## Instructions for the task
Check each line of the listing below for the string "push", then copy every line that has it.

------------------------------------------------------------

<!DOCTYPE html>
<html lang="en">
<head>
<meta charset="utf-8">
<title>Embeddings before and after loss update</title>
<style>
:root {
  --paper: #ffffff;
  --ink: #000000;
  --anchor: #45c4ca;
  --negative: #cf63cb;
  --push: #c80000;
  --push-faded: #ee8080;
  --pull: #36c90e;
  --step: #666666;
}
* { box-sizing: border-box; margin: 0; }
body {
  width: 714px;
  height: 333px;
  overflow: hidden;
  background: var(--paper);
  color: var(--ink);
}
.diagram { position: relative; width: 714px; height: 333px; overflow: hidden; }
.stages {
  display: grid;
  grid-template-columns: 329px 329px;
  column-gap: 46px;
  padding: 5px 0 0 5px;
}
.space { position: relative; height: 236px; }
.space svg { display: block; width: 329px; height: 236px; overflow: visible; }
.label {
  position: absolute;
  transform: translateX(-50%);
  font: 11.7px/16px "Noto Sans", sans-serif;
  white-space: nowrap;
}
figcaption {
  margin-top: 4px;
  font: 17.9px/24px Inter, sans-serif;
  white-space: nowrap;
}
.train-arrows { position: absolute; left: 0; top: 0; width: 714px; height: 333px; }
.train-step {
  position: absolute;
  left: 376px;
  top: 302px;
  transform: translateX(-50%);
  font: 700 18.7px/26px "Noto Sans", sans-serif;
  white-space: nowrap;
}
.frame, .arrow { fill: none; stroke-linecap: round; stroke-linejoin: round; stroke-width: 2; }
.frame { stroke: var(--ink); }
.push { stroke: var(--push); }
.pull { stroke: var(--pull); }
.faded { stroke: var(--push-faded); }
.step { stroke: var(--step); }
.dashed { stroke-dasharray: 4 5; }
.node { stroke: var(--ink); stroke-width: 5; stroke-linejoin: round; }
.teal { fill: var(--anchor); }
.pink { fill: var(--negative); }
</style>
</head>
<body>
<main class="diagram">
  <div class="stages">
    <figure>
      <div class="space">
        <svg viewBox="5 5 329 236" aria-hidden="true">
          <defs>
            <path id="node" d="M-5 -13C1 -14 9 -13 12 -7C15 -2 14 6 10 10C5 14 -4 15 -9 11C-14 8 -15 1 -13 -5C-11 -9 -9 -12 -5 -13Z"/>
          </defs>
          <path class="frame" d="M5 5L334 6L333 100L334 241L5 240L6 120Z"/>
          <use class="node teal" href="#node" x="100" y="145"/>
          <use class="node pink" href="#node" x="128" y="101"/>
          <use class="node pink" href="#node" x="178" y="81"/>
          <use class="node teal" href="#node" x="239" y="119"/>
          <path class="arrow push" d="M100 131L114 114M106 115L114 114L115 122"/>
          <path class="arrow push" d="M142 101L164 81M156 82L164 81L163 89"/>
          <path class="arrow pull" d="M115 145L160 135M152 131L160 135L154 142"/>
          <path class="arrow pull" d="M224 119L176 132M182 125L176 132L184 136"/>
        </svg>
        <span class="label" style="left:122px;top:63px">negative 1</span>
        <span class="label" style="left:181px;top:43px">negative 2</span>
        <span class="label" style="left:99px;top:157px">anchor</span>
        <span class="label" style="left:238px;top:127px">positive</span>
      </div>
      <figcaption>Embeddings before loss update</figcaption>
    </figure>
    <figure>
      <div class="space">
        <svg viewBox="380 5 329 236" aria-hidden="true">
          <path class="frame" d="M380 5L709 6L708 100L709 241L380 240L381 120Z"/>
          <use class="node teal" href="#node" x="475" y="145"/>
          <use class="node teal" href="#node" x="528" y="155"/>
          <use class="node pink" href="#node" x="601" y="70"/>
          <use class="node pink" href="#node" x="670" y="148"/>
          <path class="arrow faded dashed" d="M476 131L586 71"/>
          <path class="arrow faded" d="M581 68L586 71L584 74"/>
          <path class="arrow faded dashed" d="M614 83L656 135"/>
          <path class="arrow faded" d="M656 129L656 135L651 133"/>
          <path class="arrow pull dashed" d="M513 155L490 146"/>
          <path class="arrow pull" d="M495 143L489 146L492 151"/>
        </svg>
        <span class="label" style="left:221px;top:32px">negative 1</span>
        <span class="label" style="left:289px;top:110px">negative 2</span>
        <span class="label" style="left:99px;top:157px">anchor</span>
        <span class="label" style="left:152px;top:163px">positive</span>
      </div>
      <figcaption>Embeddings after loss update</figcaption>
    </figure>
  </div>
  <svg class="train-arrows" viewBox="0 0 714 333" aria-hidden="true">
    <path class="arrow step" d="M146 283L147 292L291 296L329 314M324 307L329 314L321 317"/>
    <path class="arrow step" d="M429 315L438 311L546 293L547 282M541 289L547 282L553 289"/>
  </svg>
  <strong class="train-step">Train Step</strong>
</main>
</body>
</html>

------------------------------------------------------------

## Output of the exercise
  --push: #c80000;
  --push-faded: #ee8080;
.push { stroke: var(--push); }
.faded { stroke: var(--push-faded); }
          <path class="arrow push" d="M100 131L114 114M106 115L114 114L115 122"/>
          <path class="arrow push" d="M142 101L164 81M156 82L164 81L163 89"/>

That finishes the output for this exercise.